**TASK TO CARRY OUT:** In the entries that follow, which lines hold the string "linecap"? List them.

[Items from a dataset]
- - - -

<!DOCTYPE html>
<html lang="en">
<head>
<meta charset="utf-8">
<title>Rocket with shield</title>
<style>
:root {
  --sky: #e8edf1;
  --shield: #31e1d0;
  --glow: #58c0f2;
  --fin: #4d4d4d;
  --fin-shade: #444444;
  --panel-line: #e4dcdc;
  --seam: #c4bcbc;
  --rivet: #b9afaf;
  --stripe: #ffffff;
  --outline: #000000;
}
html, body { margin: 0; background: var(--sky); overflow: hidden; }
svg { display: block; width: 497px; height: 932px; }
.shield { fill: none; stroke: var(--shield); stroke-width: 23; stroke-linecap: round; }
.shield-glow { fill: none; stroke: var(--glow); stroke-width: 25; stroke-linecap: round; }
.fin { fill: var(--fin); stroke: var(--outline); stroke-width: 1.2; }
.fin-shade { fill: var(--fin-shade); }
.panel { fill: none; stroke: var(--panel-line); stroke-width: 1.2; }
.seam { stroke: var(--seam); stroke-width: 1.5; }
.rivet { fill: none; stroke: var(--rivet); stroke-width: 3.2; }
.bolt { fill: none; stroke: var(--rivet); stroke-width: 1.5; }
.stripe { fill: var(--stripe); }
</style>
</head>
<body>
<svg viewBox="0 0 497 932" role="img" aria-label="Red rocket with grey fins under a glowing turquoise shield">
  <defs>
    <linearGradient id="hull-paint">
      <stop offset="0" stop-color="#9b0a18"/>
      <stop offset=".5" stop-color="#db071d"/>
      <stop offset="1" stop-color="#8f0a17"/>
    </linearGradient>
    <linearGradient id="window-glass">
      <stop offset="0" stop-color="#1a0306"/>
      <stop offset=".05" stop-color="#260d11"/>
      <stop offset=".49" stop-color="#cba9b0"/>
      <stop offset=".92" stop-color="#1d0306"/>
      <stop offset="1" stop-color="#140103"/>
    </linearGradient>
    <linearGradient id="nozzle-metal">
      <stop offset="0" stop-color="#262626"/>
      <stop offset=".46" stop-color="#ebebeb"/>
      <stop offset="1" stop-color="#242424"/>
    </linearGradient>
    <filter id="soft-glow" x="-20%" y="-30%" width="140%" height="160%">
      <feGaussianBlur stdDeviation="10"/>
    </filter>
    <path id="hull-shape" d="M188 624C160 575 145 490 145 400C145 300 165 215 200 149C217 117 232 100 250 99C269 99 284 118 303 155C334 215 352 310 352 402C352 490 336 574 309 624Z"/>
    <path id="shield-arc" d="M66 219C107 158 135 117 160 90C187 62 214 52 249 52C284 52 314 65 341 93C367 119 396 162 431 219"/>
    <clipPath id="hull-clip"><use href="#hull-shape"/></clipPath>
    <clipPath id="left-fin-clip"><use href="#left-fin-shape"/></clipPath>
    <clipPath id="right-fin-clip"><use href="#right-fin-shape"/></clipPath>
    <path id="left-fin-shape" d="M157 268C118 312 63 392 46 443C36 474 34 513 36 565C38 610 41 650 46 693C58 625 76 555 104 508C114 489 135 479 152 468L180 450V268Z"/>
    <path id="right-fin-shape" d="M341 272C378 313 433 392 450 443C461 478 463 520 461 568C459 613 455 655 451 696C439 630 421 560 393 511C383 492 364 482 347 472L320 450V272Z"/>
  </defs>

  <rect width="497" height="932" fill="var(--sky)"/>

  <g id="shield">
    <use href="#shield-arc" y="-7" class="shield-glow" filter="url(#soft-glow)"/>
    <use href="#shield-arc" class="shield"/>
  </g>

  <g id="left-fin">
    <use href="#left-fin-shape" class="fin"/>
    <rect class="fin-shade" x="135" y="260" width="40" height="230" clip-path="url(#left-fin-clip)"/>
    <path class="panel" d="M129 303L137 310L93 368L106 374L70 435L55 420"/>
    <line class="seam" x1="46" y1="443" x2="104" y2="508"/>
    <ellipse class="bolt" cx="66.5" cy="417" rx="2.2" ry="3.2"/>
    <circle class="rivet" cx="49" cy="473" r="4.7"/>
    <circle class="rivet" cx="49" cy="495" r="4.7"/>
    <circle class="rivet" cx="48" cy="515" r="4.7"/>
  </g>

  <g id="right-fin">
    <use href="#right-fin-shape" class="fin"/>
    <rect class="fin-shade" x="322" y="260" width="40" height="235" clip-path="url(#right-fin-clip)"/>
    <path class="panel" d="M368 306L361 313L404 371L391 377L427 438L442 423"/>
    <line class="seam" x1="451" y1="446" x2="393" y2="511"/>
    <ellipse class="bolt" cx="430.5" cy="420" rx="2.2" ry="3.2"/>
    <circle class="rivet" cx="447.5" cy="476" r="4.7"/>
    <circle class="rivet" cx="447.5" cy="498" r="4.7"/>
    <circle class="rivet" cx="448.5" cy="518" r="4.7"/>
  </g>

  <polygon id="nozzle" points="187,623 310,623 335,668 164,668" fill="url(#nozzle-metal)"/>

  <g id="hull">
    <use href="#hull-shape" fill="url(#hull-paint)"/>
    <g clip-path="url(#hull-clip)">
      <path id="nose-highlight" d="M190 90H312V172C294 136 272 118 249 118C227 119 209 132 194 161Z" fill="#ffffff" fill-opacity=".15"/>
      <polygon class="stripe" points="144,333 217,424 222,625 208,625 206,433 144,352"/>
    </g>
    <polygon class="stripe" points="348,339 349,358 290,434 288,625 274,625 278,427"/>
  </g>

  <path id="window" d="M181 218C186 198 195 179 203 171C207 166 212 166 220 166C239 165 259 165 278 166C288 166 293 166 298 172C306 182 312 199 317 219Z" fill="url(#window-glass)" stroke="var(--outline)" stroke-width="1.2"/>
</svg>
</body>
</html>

- - - -

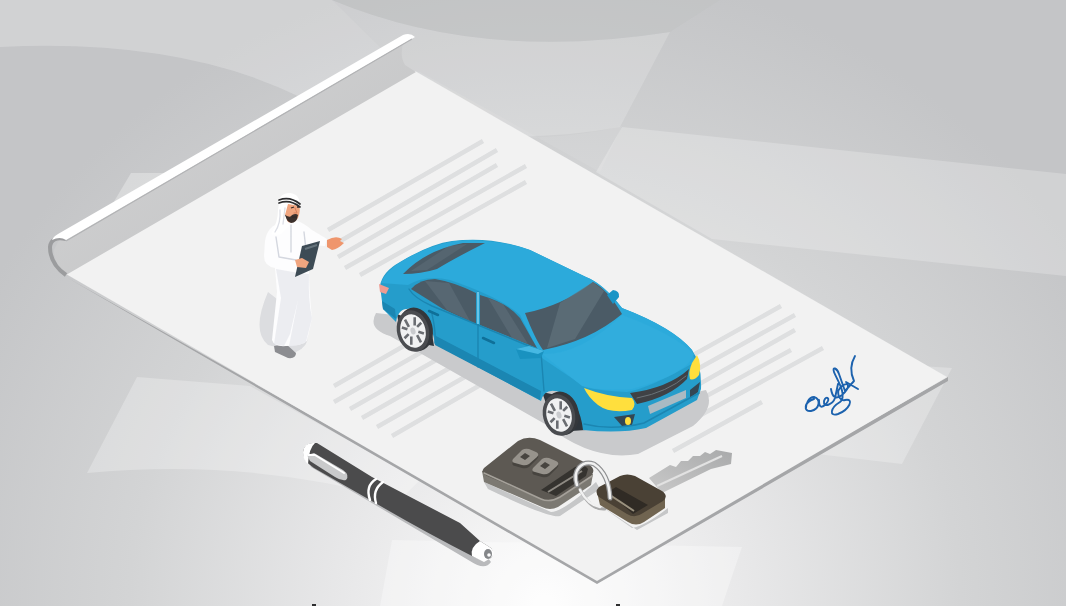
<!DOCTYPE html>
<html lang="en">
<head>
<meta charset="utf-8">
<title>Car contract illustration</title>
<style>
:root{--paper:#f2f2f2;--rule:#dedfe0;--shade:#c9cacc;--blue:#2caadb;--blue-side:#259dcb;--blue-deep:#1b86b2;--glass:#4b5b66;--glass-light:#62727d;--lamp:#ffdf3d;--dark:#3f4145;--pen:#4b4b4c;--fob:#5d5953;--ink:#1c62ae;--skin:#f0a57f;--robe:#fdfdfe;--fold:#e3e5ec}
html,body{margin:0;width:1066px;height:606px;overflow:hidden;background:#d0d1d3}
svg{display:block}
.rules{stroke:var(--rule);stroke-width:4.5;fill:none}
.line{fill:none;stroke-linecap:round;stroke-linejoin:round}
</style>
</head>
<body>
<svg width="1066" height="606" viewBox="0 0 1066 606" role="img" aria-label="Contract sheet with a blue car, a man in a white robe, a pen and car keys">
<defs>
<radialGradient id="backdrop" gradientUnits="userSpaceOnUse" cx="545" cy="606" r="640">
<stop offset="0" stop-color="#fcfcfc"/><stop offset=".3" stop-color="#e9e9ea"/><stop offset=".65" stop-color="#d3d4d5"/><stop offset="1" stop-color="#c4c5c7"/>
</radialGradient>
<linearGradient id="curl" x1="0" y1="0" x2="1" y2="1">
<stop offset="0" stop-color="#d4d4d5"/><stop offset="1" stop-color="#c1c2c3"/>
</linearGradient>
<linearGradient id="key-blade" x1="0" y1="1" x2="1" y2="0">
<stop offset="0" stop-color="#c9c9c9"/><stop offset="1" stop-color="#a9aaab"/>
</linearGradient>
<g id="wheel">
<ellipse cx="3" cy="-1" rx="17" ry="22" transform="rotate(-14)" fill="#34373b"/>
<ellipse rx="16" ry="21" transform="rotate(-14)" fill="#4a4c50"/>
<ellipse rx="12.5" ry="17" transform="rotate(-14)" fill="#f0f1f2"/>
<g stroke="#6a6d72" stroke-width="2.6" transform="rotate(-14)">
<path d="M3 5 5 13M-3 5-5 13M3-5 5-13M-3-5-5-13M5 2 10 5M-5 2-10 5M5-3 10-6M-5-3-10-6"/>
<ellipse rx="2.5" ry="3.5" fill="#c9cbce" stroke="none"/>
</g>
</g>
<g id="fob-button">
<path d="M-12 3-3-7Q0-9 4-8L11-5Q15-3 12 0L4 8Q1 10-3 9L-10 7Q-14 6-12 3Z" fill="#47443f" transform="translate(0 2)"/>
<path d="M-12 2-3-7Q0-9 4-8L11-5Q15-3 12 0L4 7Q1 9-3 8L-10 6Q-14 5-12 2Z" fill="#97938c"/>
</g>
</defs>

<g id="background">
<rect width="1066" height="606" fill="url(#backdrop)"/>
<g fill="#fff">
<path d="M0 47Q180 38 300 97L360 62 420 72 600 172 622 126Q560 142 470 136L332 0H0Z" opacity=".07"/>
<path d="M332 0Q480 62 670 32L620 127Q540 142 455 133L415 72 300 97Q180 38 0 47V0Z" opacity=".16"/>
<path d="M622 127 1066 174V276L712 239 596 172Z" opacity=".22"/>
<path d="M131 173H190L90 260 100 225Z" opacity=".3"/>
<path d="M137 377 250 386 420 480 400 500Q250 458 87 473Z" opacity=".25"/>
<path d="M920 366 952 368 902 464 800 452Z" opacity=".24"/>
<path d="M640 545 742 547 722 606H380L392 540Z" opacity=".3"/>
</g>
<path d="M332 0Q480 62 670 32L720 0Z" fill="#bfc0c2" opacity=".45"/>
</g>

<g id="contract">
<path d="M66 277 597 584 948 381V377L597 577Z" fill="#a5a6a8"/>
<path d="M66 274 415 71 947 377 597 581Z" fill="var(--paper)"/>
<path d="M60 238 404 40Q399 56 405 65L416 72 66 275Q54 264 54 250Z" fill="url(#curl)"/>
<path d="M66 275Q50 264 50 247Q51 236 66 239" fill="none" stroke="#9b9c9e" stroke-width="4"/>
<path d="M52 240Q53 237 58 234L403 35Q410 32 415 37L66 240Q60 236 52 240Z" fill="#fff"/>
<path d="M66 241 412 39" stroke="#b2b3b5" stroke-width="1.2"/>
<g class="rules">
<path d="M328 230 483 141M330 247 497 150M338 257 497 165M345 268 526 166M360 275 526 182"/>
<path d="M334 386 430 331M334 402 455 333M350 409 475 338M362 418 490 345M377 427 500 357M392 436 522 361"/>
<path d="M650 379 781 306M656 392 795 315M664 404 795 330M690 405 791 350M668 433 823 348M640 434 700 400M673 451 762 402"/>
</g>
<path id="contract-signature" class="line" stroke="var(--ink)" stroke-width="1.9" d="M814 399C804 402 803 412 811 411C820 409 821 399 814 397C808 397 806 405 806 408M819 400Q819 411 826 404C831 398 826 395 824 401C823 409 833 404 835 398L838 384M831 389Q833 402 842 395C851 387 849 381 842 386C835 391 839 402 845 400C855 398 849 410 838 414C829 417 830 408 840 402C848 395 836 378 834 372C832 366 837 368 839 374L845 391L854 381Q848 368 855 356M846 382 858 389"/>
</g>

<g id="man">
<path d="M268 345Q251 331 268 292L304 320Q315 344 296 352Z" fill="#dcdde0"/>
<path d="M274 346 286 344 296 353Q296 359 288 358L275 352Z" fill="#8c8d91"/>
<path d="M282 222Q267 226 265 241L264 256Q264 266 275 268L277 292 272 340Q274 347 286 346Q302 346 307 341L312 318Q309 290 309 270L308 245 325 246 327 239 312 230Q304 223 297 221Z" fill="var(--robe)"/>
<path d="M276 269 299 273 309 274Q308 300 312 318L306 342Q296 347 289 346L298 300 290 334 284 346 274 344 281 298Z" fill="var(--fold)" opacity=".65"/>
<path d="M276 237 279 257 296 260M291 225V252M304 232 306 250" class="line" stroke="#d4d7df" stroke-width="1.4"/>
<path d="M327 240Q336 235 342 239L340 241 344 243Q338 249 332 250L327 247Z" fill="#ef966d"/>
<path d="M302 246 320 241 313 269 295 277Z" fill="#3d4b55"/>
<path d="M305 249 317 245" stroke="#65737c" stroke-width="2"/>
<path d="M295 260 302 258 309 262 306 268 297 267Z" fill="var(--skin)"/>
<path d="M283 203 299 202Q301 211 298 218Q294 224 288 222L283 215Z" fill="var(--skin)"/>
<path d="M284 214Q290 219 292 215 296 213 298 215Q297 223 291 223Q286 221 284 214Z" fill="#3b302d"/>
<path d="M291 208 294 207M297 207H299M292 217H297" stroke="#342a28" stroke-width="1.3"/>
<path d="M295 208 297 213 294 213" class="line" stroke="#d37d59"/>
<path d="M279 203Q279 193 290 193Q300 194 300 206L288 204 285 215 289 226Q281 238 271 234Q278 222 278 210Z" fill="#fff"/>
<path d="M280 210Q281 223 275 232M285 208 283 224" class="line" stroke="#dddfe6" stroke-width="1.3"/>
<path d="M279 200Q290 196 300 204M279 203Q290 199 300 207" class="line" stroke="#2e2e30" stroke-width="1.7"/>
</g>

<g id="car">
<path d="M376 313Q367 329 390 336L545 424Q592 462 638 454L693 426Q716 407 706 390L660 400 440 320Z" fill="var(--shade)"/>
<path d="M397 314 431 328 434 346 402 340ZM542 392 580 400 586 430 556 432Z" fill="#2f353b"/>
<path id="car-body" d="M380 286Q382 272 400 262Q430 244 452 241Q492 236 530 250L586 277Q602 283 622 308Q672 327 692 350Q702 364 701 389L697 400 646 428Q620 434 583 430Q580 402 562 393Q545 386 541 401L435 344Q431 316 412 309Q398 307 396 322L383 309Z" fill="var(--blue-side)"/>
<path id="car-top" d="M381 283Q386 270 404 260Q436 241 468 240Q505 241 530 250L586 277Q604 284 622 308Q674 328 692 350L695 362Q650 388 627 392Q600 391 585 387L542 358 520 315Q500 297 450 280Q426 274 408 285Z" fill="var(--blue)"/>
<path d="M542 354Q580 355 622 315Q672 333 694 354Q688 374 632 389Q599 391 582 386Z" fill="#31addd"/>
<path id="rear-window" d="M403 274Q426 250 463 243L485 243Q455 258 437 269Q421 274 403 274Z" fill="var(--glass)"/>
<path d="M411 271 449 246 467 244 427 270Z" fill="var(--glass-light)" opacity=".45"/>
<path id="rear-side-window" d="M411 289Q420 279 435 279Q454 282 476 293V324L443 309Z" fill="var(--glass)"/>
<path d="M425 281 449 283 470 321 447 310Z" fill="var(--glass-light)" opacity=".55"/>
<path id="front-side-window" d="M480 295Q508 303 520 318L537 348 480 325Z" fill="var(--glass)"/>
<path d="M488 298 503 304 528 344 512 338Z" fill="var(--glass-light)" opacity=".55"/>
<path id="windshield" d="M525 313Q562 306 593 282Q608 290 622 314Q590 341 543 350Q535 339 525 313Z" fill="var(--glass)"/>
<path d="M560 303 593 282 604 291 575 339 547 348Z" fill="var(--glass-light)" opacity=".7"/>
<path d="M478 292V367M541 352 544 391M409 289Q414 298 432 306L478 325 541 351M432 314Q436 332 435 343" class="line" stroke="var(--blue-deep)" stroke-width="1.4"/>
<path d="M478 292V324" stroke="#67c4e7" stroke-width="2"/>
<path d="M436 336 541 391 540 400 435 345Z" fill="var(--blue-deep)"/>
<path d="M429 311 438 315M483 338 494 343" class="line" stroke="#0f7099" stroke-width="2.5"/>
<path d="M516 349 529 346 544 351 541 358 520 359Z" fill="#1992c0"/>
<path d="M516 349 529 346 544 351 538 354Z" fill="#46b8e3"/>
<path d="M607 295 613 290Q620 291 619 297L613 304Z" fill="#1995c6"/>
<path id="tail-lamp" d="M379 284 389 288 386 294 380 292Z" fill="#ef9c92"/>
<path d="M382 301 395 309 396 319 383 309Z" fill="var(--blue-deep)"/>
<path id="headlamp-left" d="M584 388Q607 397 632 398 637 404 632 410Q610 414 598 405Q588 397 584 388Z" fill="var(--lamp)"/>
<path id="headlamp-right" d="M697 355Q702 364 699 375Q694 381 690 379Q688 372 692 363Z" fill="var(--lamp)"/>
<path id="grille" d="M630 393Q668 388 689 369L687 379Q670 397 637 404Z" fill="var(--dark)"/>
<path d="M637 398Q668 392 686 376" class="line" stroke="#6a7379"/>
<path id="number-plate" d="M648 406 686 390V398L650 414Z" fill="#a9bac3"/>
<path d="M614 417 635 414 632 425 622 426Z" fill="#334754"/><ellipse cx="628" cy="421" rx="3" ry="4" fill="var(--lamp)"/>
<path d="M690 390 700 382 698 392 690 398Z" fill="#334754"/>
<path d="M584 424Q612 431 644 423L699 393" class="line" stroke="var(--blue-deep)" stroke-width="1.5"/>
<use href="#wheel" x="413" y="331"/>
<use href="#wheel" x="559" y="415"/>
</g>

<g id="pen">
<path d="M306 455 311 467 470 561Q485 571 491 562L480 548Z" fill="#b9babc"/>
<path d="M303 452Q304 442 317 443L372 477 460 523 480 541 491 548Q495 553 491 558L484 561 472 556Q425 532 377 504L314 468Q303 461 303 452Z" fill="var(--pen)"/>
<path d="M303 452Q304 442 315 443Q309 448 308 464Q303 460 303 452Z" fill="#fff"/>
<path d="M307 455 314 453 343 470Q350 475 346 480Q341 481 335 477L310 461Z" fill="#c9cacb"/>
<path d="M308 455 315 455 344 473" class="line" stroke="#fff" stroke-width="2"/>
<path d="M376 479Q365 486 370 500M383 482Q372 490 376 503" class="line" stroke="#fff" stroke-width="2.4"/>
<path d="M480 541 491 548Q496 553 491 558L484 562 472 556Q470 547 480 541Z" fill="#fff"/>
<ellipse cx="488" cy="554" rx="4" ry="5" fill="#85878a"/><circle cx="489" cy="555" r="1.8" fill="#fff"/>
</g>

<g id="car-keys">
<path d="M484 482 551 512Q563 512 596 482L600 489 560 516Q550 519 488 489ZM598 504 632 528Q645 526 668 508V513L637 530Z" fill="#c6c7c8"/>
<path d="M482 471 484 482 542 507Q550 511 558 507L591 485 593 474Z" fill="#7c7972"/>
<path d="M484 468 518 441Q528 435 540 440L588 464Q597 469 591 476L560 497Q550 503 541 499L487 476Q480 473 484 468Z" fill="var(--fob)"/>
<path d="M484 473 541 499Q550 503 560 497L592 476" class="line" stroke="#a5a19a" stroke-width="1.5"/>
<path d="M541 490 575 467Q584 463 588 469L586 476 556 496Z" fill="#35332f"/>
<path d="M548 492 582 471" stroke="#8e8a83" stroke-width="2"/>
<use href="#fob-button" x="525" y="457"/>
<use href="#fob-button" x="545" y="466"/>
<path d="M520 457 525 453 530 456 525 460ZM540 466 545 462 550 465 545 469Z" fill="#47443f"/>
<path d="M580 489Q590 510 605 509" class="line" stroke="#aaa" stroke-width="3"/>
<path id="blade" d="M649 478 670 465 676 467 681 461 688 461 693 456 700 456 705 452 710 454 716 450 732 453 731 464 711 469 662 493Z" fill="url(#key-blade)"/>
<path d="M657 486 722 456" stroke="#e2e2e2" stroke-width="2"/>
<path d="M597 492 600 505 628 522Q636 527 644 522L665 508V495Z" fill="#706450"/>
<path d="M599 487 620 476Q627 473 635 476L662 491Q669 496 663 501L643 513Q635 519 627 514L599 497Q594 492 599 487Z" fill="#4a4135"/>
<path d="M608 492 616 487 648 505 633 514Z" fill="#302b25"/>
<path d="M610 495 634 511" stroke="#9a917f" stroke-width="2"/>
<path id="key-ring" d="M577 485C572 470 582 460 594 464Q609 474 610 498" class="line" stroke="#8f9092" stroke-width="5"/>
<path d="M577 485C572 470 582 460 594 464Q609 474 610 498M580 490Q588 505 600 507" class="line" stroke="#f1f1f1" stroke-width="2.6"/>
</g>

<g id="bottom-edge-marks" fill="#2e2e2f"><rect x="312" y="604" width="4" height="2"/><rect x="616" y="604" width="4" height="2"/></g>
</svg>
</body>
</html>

- - - -

**ANSWER SECTION:**
.shield { fill: none; stroke: var(--shield); stroke-width: 23; stroke-linecap: round; }
.shield-glow { fill: none; stroke: var(--glow); stroke-width: 25; stroke-linecap: round; }
.line{fill:none;stroke-linecap:round;stroke-linejoin:round}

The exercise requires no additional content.